## [WHAT TO DO]
An exact restatement of the data is required, with the images omitted.

(SUPPLIED DATA Opens)

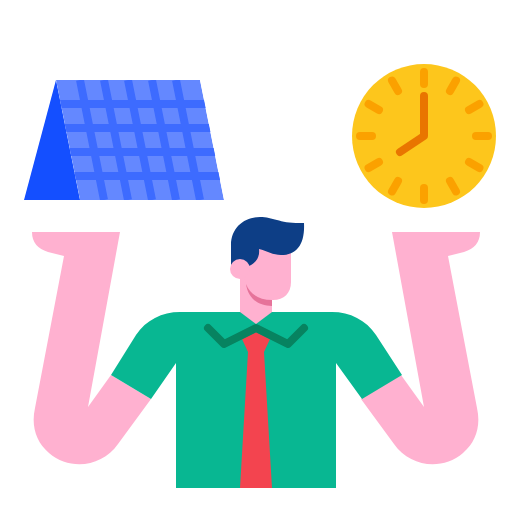
<!DOCTYPE html>
<html lang="en">
<head>
<meta charset="utf-8">
<title>Time management</title>
<style>
:root {
  --paper: #ffffff;
  --skin: #ffb1d0;
  --skin-shade: #e6739a;
  --hair: #0d3e86;
  --shirt: #08b792;
  --collar: #078360;
  --tie: #f3444f;
  --calendar-side: #144fff;
  --calendar-grid: #3d6bff;
  --calendar-cell: #6488ff;
  --clock-face: #fdc61c;
  --clock-tick: #fba100;
  --clock-hand: #e97500;
}
html, body { margin: 0; background: var(--paper); overflow: hidden; }
svg { display: block; width: 512px; height: 512px; }
.skin { fill: var(--skin); }
.skin-shade { fill: var(--skin-shade); }
.hair { fill: var(--hair); }
.shirt { fill: var(--shirt); }
.tie { fill: var(--tie); }
.calendar-side { fill: var(--calendar-side); }
.calendar-page { fill: var(--calendar-cell); }
.clock-face { fill: var(--clock-face); }
.calendar-grid, .collar, .ticks, .hands { fill: none; stroke-width: 8; }
.calendar-grid { stroke: var(--calendar-grid); }
.collar, .ticks, .hands { stroke-linecap: round; stroke-linejoin: round; }
.collar { stroke: var(--collar); }
.ticks { stroke: var(--clock-tick); }
.hands { stroke: var(--clock-hand); }
</style>
</head>
<body>
<svg viewBox="0 0 512 512" role="img" aria-label="Man holding up a calendar and a clock">
  <defs>
    <clipPath id="calendar-front"><polygon points="56,80 200,80 224,200 80,200"/></clipPath>
    <path id="arm" d="M32 232H120L88 407L111 375L151 399L118 444C102 467 70 471 49 453C36 442 31 426 35 408L64 256L48 252Q32 247 32 232Z"/>
    <line id="tick" x1="424" y1="72" x2="424" y2="84"/>
  </defs>

  <g id="calendar">
    <polygon class="calendar-side" points="56,80 24,200 80,200"/>
    <g clip-path="url(#calendar-front)">
      <polygon class="calendar-page" points="56,80 200,80 224,200 80,200"/>
      <path class="calendar-grid" d="M80 80L104 200M104 80L128 200M128 80L152 200M152 80L176 200M176 80L200 200M50 104H230M50 128H230M50 152H230M50 176H230"/>
    </g>
  </g>

  <g id="clock">
    <circle class="clock-face" cx="424" cy="136" r="72"/>
    <g class="ticks">
      <use href="#tick"/>
      <use href="#tick" transform="rotate(30 424 136)"/>
      <use href="#tick" transform="rotate(60 424 136)"/>
      <use href="#tick" transform="rotate(90 424 136)"/>
      <use href="#tick" transform="rotate(120 424 136)"/>
      <use href="#tick" transform="rotate(150 424 136)"/>
      <use href="#tick" transform="rotate(180 424 136)"/>
      <use href="#tick" transform="rotate(210 424 136)"/>
      <use href="#tick" transform="rotate(240 424 136)"/>
      <use href="#tick" transform="rotate(270 424 136)"/>
      <use href="#tick" transform="rotate(300 424 136)"/>
      <use href="#tick" transform="rotate(330 424 136)"/>
    </g>
    <path class="hands" d="M424 96V136L400 152"/>
  </g>

  <g id="man">
    <use class="skin" href="#arm"/>
    <use class="skin" href="#arm" transform="translate(512 0) scale(-1 1)"/>
    <path class="shirt" d="M180 312H332C350 312 366 320 376 335L402 375L362 399L336 363V488H176V363L151 399L111 375L136 335C146 320 162 312 180 312Z"/>
    <polygon class="skin" points="240,268 272,268 272,312 256,324 240,312"/>
    <path class="skin" d="M240 244H291V282C291 293 284 300 273 300C259 300 250 293 246 284L240 270Z"/>
    <path class="skin-shade" d="M246 284C248 298 258 306 272 306V300C259 300 250 294 246 284Z"/>
    <path class="hair" d="M231 268V245C231 227 245 217 260 217C274 217 280 224 304 223C305 244 297 255 281 255C273 255 267 251 259 249C260 257 256 263 249 266Z"/>
    <circle class="skin" cx="240" cy="269" r="10"/>
    <polygon class="tie" points="242,339 256,332 270,339 264,352 272,488 240,488 248,352"/>
    <polyline class="collar" points="208,328 224,344 256,328 288,344 304,328"/>
  </g>
</svg>
</body>
</html>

(SUPPLIED DATA Closes)

## [OUTPUT BELOW]
<!DOCTYPE html>
<html lang="en">
<head>
<meta charset="utf-8">
<title>Time management</title>
<style>
:root {
  --paper: #ffffff;
  --skin: #ffb1d0;
  --skin-shade: #e6739a;
  --hair: #0d3e86;
  --shirt: #08b792;
  --collar: #078360;
  --tie: #f3444f;
  --calendar-side: #144fff;
  --calendar-grid: #3d6bff;
  --calendar-cell: #6488ff;
  --clock-face: #fdc61c;
  --clock-tick: #fba100;
  --clock-hand: #e97500;
}
html, body { margin: 0; background: var(--paper); overflow: hidden; }
svg { display: block; width: 512px; height: 512px; }
.skin { fill: var(--skin); }
.skin-shade { fill: var(--skin-shade); }
.hair { fill: var(--hair); }
.shirt { fill: var(--shirt); }
.tie { fill: var(--tie); }
.calendar-side { fill: var(--calendar-side); }
.calendar-page { fill: var(--calendar-cell); }
.clock-face { fill: var(--clock-face); }
.calendar-grid, .collar, .ticks, .hands { fill: none; stroke-width: 8; }
.calendar-grid { stroke: var(--calendar-grid); }
.collar, .ticks, .hands { stroke-linecap: round; stroke-linejoin: round; }
.collar { stroke: var(--collar); }
.ticks { stroke: var(--clock-tick); }
.hands { stroke: var(--clock-hand); }
</style>
</head>
<body>
<svg viewBox="0 0 512 512" role="img" aria-label="Man holding up a calendar and a clock">
  <defs>
    <clipPath id="calendar-front"><polygon points="56,80 200,80 224,200 80,200"/></clipPath>
    <path id="arm" d="M32 232H120L88 407L111 375L151 399L118 444C102 467 70 471 49 453C36 442 31 426 35 408L64 256L48 252Q32 247 32 232Z"/>
    <line id="tick" x1="424" y1="72" x2="424" y2="84"/>
  </defs>

  <g id="calendar">
    <polygon class="calendar-side" points="56,80 24,200 80,200"/>
    <g clip-path="url(#calendar-front)">
      <polygon class="calendar-page" points="56,80 200,80 224,200 80,200"/>
      <path class="calendar-grid" d="M80 80L104 200M104 80L128 200M128 80L152 200M152 80L176 200M176 80L200 200M50 104H230M50 128H230M50 152H230M50 176H230"/>
    </g>
  </g>

  <g id="clock">
    <circle class="clock-face" cx="424" cy="136" r="72"/>
    <g class="ticks">
      <use href="#tick"/>
      <use href="#tick" transform="rotate(30 424 136)"/>
      <use href="#tick" transform="rotate(60 424 136)"/>
      <use href="#tick" transform="rotate(90 424 136)"/>
      <use href="#tick" transform="rotate(120 424 136)"/>
      <use href="#tick" transform="rotate(150 424 136)"/>
      <use href="#tick" transform="rotate(180 424 136)"/>
      <use href="#tick" transform="rotate(210 424 136)"/>
      <use href="#tick" transform="rotate(240 424 136)"/>
      <use href="#tick" transform="rotate(270 424 136)"/>
      <use href="#tick" transform="rotate(300 424 136)"/>
      <use href="#tick" transform="rotate(330 424 136)"/>
    </g>
    <path class="hands" d="M424 96V136L400 152"/>
  </g>

  <g id="man">
    <use class="skin" href="#arm"/>
    <use class="skin" href="#arm" transform="translate(512 0) scale(-1 1)"/>
    <path class="shirt" d="M180 312H332C350 312 366 320 376 335L402 375L362 399L336 363V488H176V363L151 399L111 375L136 335C146 320 162 312 180 312Z"/>
    <polygon class="skin" points="240,268 272,268 272,312 256,324 240,312"/>
    <path class="skin" d="M240 244H291V282C291 293 284 300 273 300C259 300 250 293 246 284L240 270Z"/>
    <path class="skin-shade" d="M246 284C248 298 258 306 272 306V300C259 300 250 294 246 284Z"/>
    <path class="hair" d="M231 268V245C231 227 245 217 260 217C274 217 280 224 304 223C305 244 297 255 281 255C273 255 267 251 259 249C260 257 256 263 249 266Z"/>
    <circle class="skin" cx="240" cy="269" r="10"/>
    <polygon class="tie" points="242,339 256,332 270,339 264,352 272,488 240,488 248,352"/>
    <polyline class="collar" points="208,328 224,344 256,328 288,344 304,328"/>
  </g>
</svg>
</body>
</html>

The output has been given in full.